Exercise data:
::::

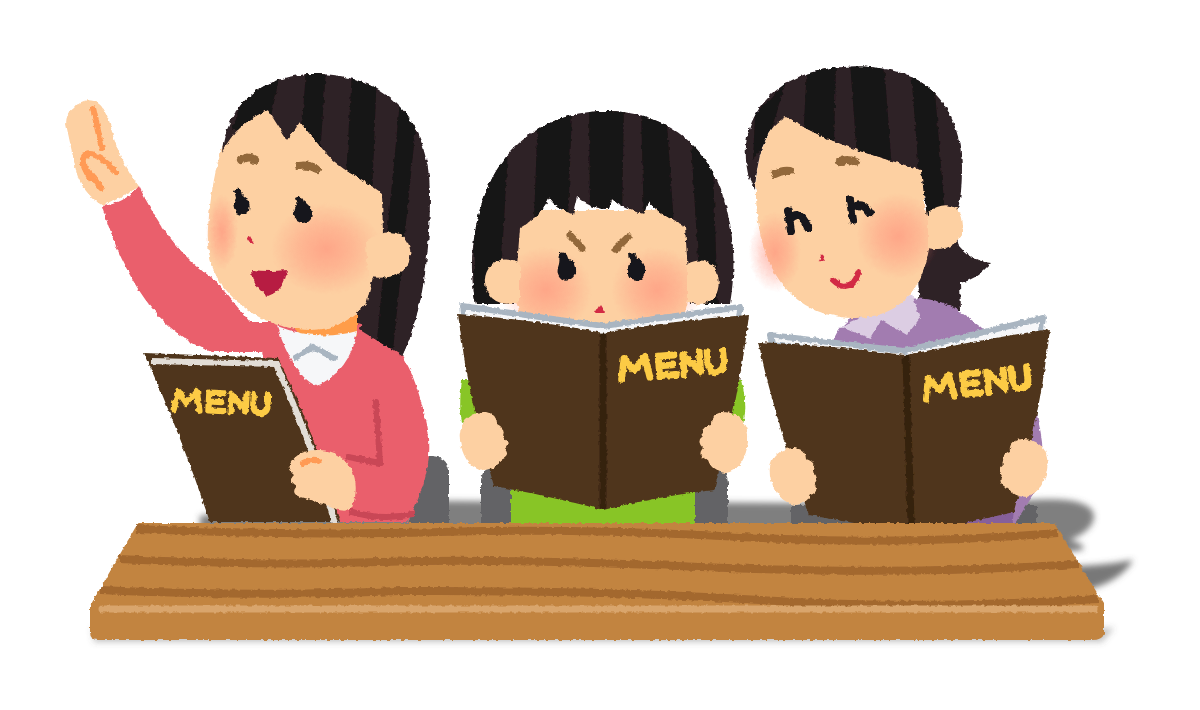
<!DOCTYPE html>
<html lang="en">
<head>
<meta charset="utf-8">
<title>Choosing from the menu</title>
<style>
:root{--paper:#fff;--skin:#fdd0a2;--skin-line:#ff9a55;--neck:#ff9d4a;--blush:#ff8c78;--hair:#2f2126;--hair-dark:#181214;--brow:#92683a;--ink:#17151a;--nose:#d22945;--mouth:#b71f43;--red:#ea5f6c;--red-dark:#c94656;--green:#88c526;--purple:#a27bb0;--purple-dark:#86619a;--collar:#dccde3;--cover:#50351a;--spine:#35220f;--page:#f6f7f9;--page-edge:#a9b5c1;--gold:#fccb45;--chair:#646466;--wood:#c28441;--grain:#a3682f;--wood-light:#d9a56c}
html,body{margin:0;background:var(--paper);overflow:hidden}
svg{display:block;width:1200px;height:710px}
.skin{fill:var(--skin)}
.skin-line{fill:none;stroke:var(--skin-line);stroke-width:6;stroke-linecap:round;stroke-linejoin:round}
.hair{fill:var(--hair)}
.strands{fill:var(--hair-dark)}
.ink{fill:var(--ink)}
.brow{fill:none;stroke:var(--brow);stroke-width:8;stroke-linecap:round}
.smile-eye{fill:none;stroke:var(--ink);stroke-width:8;stroke-linecap:round;stroke-linejoin:round}
.nose{fill:var(--nose)}
.mouth{fill:var(--mouth)}
.cover{fill:var(--cover)}
.spine{fill:none;stroke:var(--spine);stroke-width:7;stroke-linecap:round}
.pages{fill:var(--page);stroke:var(--page-edge);stroke-width:6;stroke-linejoin:round}
.chair{fill:var(--chair)}
.lettering{fill:none;stroke:var(--gold);stroke-width:7;stroke-linecap:round;stroke-linejoin:round}
.red{fill:var(--red)}
.red-fold{fill:none;stroke:var(--red-dark);stroke-width:6;stroke-linecap:round;stroke-linejoin:round}
.grain{fill:none;stroke:var(--grain);stroke-width:8}
.blush{fill:url(#blush)}
</style>
</head>
<body>
<svg viewBox="0 0 1200 710" role="img" aria-label="Three women at a wooden table reading menus; one raises her hand to order">
<defs>
<radialGradient id="blush">
<stop offset="0" stop-color="var(--blush)" stop-opacity=".62"/>
<stop offset=".5" stop-color="var(--blush)" stop-opacity=".36"/>
<stop offset="1" stop-color="var(--blush)" stop-opacity="0"/>
</radialGradient>
<filter id="rough" x="-5%" y="-5%" width="110%" height="110%">
<feTurbulence type="fractalNoise" baseFrequency=".22" numOctaves="2" seed="4" result="noise"/>
<feDisplacementMap in="SourceGraphic" in2="noise" scale="4" xChannelSelector="R" yChannelSelector="G"/>
</filter>
<filter id="soft" x="-20%" y="-30%" width="140%" height="160%"><feGaussianBlur stdDeviation="3"/></filter>
<g id="menu-word">
<path d="M2 24L6 3L16 16L27 2L31 24M57 3H41V23H58M42 13H55M66 24V3L83 22V2M91 2V14Q92 24 100 23Q108 22 107 12V2"/>
</g>
<path id="caller-fringe" d="M222 152C226 106 262 74 315 74C388 74 431 122 430 195C430 262 421 316 402 356L360 330L383 236L382 193C358 176 340 170 325 152L300 122L287 140L268 110C246 119 233 132 222 152Z"/>
<path id="reader-hair" d="M476 304C468 270 472 228 486 192C506 140 552 111 606 111C662 111 704 142 721 190C735 230 736 268 730 304H690L685 226C668 218 655 210 648 201L644 214C630 211 619 206 611 198L609 209C596 209 586 205 577 197L573 214C563 211 556 207 549 198C542 212 532 221 520 228L514 304Z"/>
<path id="smiler-fringe" d="M749 178C738 134 756 103 785 84C815 64 870 62 904 74C944 88 961 126 962 166C962 184 961 200 957 212L927 216L921 170C884 158 832 146 786 117C768 126 758 148 755 190Z"/>
<clipPath id="caller-clip"><use href="#caller-fringe"/></clipPath>
<clipPath id="reader-clip"><use href="#reader-hair"/></clipPath>
<clipPath id="smiler-clip"><use href="#smiler-fringe"/></clipPath>
</defs>

<g id="shadow" fill="#555" filter="url(#soft)">
<path d="M200 516Q300 500 450 501Q620 502 800 503L1030 500Q1092 496 1094 516Q1094 530 1070 540Q1088 545 1082 550L1040 556L200 530Z" opacity=".75"/>
<path d="M1070 566Q1100 566 1133 560Q1122 580 1088 590Z" opacity=".8"/>
<path d="M92 628H1114L1102 642H94Z" opacity=".35"/>
</g>

<g filter="url(#rough)">
<g id="chairs" class="chair">
<path d="M410 530V456H432Q447 457 449 470V530Z"/>
<path d="M481 530V480Q482 466 500 466H712Q728 468 728 484V530Z"/>
<path d="M791 530V505H1037V530Z"/>
</g>

<g id="caller">
<path class="hair" d="M360 235H424C428 282 414 332 402 356L345 338Z"/>
<path class="skin" d="M103 206C88 196 78 184 75 166L66 124Q66 113 74 108Q82 98 94 101Q107 106 112 132Q118 156 139 187Z"/>
<path class="skin-line" d="M93 108L102 149M90 178Q76 156 89 154Q98 153 116 172M86 168L101 188"/>
<path class="red" d="M139 186C156 222 180 257 214 279L250 322H350C398 328 414 370 426 420C437 463 418 500 408 522H300L262 352L212 352C160 334 124 280 102 206Q124 204 139 186Z"/>
<path d="M289 318L357 300V335Q330 348 302 340Z" fill="var(--neck)"/>
<path d="M277 326Q318 342 357 331Q350 372 316 386Q292 374 277 326Z" fill="var(--page)"/>
<path d="M295 358L313 347L334 358" fill="none" stroke="var(--page-edge)" stroke-width="6" stroke-linecap="round"/>
<path class="red-fold" d="M376 402L380 463L348 457M352 512Q384 521 412 514"/>
<path class="skin" d="M234 120C221 142 213 176 209 216C205 252 211 272 226 290C246 314 276 330 312 330C348 329 372 304 378 278Q400 282 409 262Q414 240 398 234Q390 232 383 238L388 180L300 100Z"/>
<ellipse class="blush" cx="326" cy="249" rx="55" ry="46"/>
<ellipse class="blush" cx="222" cy="232" rx="16" ry="38"/>
<use href="#caller-fringe" class="hair"/>
<path class="strands" clip-path="url(#caller-clip)" d="M252 70H281L268 130H232ZM306 70H326L320 155H300ZM352 70H377L372 195H345ZM401 90L416 125L392 360H375Z"/>
<path class="skin" d="M366 242Q384 228 400 234Q414 244 409 262Q402 281 368 277Z"/>
<path class="brow" d="M241 160Q248 155 255 160M299 166Q309 164 317 169"/>
<g class="ink"><path d="M234 190Q241 186 243 195Q252 201 249 211Q244 218 236 213Q231 206 236 198Z"/><path d="M295 198Q302 194 304 202Q314 207 311 218Q305 226 297 221Q291 214 297 205Z"/></g>
<path class="nose" d="M247 241L250 236L254 243Z"/>
<path class="mouth" d="M252 270Q270 272 287 270Q285 290 268 296Q253 288 252 270Z"/>
<path d="M148 356L275 360L340 522H330Z" fill="var(--page)"/>
<path class="cover" d="M144 353L278 358Q318 440 340 522H210Q180 432 144 353Z"/>
<path d="M151 361L276 364Q314 448 335 524" fill="none" stroke="#e2ddd6" stroke-width="6"/>
<use href="#menu-word" class="lettering" transform="translate(173 388) rotate(3) scale(.89)"/>
<path class="skin" d="M290 464Q298 449 320 450Q341 451 351 468Q360 486 352 508Q346 513 336 509Q317 501 300 497Q290 493 297 486Q287 480 294 474Q288 469 290 464Z"/>
<path class="skin-line" d="M303 463Q311 458 319 461"/>
</g>

<g id="reader">
<path d="M462 380Q456 425 470 436H735Q752 420 741 380Z" fill="var(--green)"/>
<path d="M511 480H695V530H511Z" fill="var(--green)"/>
<path class="skin" d="M514 210H690V262Q707 257 716 270Q724 287 712 300Q700 309 688 301L680 330H525L516 301Q500 308 488 293Q480 275 494 264Q504 256 514 264Z"/>
<ellipse class="blush" cx="546" cy="290" rx="46" ry="43"/>
<ellipse class="blush" cx="657" cy="290" rx="46" ry="43"/>
<use href="#reader-hair" class="hair"/>
<path class="strands" clip-path="url(#reader-clip)" d="M474 205L508 150L499 310H474ZM538 110H572L568 220H534ZM589 105H624L622 220H590ZM641 110H666L674 225H644ZM691 140L713 164L718 310H701Z"/>
<path class="skin" d="M520 264Q504 255 492 264Q480 277 488 293Q498 309 520 301ZM687 264Q702 256 714 266Q723 281 715 297Q703 309 687 301Z"/>
<path class="brow" d="M570 235L582 248M628 237L615 250" style="stroke-width:7"/>
<g class="ink"><path d="M560 253Q566 251 568 258Q577 262 576 272Q572 283 562 280Q555 275 559 264Z"/><path d="M629 253Q636 251 637 258Q647 263 645 273Q641 283 632 280Q625 275 630 264Z"/></g>
<path class="nose" d="M595 313L600 305L605 313Z"/>
<path class="pages" d="M462 306L603 326L741 307L737 326L603 340L464 322Z"/>
<path class="cover" d="M458 314Q530 319 603 333Q675 320 749 315Q739 400 714 490Q660 496 603 510Q550 496 494 486Q468 400 458 314Z"/>
<path class="spine" d="M603 336V506"/>
<use href="#menu-word" class="lettering" transform="translate(618 356) rotate(-4) scale(.98)"/>
<path class="skin" d="M462 424Q470 411 486 412Q497 414 497 424Q506 428 503 437Q511 442 505 449Q511 457 500 460Q497 470 483 471Q466 467 461 446Q458 434 462 424Z"/>
<path class="skin" d="M745 424Q738 412 722 412Q712 414 712 424Q700 427 703 436Q696 441 703 448Q696 456 708 460Q712 472 726 473Q742 470 747 448Q750 435 745 424Z"/>
</g>

<g id="smiler">
<path class="hair" d="M915 225L952 215L959 246Q972 261 991 263Q976 280 960 283L961 311L920 312Z"/>
<path d="M832 345Q838 318 880 304Q930 290 960 312Q1020 350 1035 410Q1050 455 1035 492L1012 528H940L850 345Z" fill="var(--purple)"/>
<path d="M958 524L1014 508L1012 530H950Z" fill="var(--purple-dark)"/>
<path d="M840 327L912 294L920 318L907 335L881 320L870 338Z" fill="var(--collar)"/>
<path class="skin" d="M786 112C764 132 755 160 756 196C757 240 770 278 798 300C822 318 856 323 884 313C912 302 925 276 929 248Q953 252 962 232Q966 209 948 205L924 210L924 160L800 108Z"/>
<ellipse class="blush" cx="898" cy="236" rx="42" ry="43"/>
<ellipse class="blush" cx="775" cy="252" rx="26" ry="40"/>
<use href="#smiler-fringe" class="hair"/>
<path class="strands" clip-path="url(#smiler-clip)" d="M755 115L786 82L770 135L753 160ZM807 66H836L834 142H803ZM850 62H884L892 170H858ZM911 70L935 92L945 215H922Z"/>
<path class="skin" d="M928 212Q944 200 958 209Q966 224 959 238Q950 252 928 248Z"/>
<path class="brow" d="M775 174Q782 170 790 171M839 162Q847 158 856 162"/>
<path class="smile-eye" d="M788 211L791 231M790 219Q800 208 808 228M850 200L853 220M852 209Q862 200 870 213"/>
<path class="nose" d="M819 260L822 254L826 261Z"/>
<path d="M833 280Q843 290 853 283Q857 279 858 273" fill="none" stroke="var(--nose)" stroke-width="6" stroke-linecap="round"/>
<path class="pages" d="M770 335L904 351L1043 318L1039 341L904 360L772 344Z"/>
<path class="cover" d="M758 342Q830 345 906 355Q978 340 1050 329Q1040 416 1014 512L960 524H860L809 515Q778 430 758 342Z"/>
<path class="spine" d="M906 358L911 522"/>
<use href="#menu-word" class="lettering" transform="translate(922 376) rotate(-6) scale(.98)"/>
<path class="skin" d="M772 460Q780 447 796 448Q806 450 806 459Q818 463 813 472Q820 478 814 484Q820 492 810 495Q807 504 795 505Q777 501 771 480Q768 469 772 460Z"/>
<path class="skin" d="M1045 451Q1038 439 1022 439Q1008 442 1010 451Q1000 455 1004 463Q997 469 1002 475Q997 484 1008 488Q1014 497 1027 497Q1044 490 1047 470Q1049 460 1045 451Z"/>
</g>

<g id="table">
<path d="M138 523H1054L1104 604V634Q1102 640 1092 640H98Q90 640 90 632V606Z" fill="var(--wood)"/>
<g class="grain">
<path d="M136 529Q300 536 440 532T740 537T1058 533"/>
<path d="M119 559Q260 566 380 562T700 567T1078 564"/>
<path d="M100 590Q250 597 400 591Q600 590 760 600T1098 599"/>
</g>
<path d="M102 609H1094" fill="none" stroke="var(--wood-light)" stroke-width="7" stroke-linecap="round"/>
</g>
</g>
</svg>
</body>
</html>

::::

Exercise prompt:
Copy the lines of the data above exactly as written, beginning with the line containing "361L276 364Q314 448" and ending with the line containing "253Q566 251 568", and leave out all other lines.

Task output:
<path d="M151 361L276 364Q314 448 335 524" fill="none" stroke="#e2ddd6" stroke-width="6"/>
<use href="#menu-word" class="lettering" transform="translate(173 388) rotate(3) scale(.89)"/>
<path class="skin" d="M290 464Q298 449 320 450Q341 451 351 468Q360 486 352 508Q346 513 336 509Q317 501 300 497Q290 493 297 486Q287 480 294 474Q288 469 290 464Z"/>
<path class="skin-line" d="M303 463Q311 458 319 461"/>
</g>

<g id="reader">
<path d="M462 380Q456 425 470 436H735Q752 420 741 380Z" fill="var(--green)"/>
<path d="M511 480H695V530H511Z" fill="var(--green)"/>
<path class="skin" d="M514 210H690V262Q707 257 716 270Q724 287 712 300Q700 309 688 301L680 330H525L516 301Q500 308 488 293Q480 275 494 264Q504 256 514 264Z"/>
<ellipse class="blush" cx="546" cy="290" rx="46" ry="43"/>
<ellipse class="blush" cx="657" cy="290" rx="46" ry="43"/>
<use href="#reader-hair" class="hair"/>
<path class="strands" clip-path="url(#reader-clip)" d="M474 205L508 150L499 310H474ZM538 110H572L568 220H534ZM589 105H624L622 220H590ZM641 110H666L674 225H644ZM691 140L713 164L718 310H701Z"/>
<path class="skin" d="M520 264Q504 255 492 264Q480 277 488 293Q498 309 520 301ZM687 264Q702 256 714 266Q723 281 715 297Q703 309 687 301Z"/>
<path class="brow" d="M570 235L582 248M628 237L615 250" style="stroke-width:7"/>
<g class="ink"><path d="M560 253Q566 251 568 258Q577 262 576 272Q572 283 562 280Q555 275 559 264Z"/><path d="M629 253Q636 251 637 258Q647 263 645 273Q641 283 632 280Q625 275 630 264Z"/></g>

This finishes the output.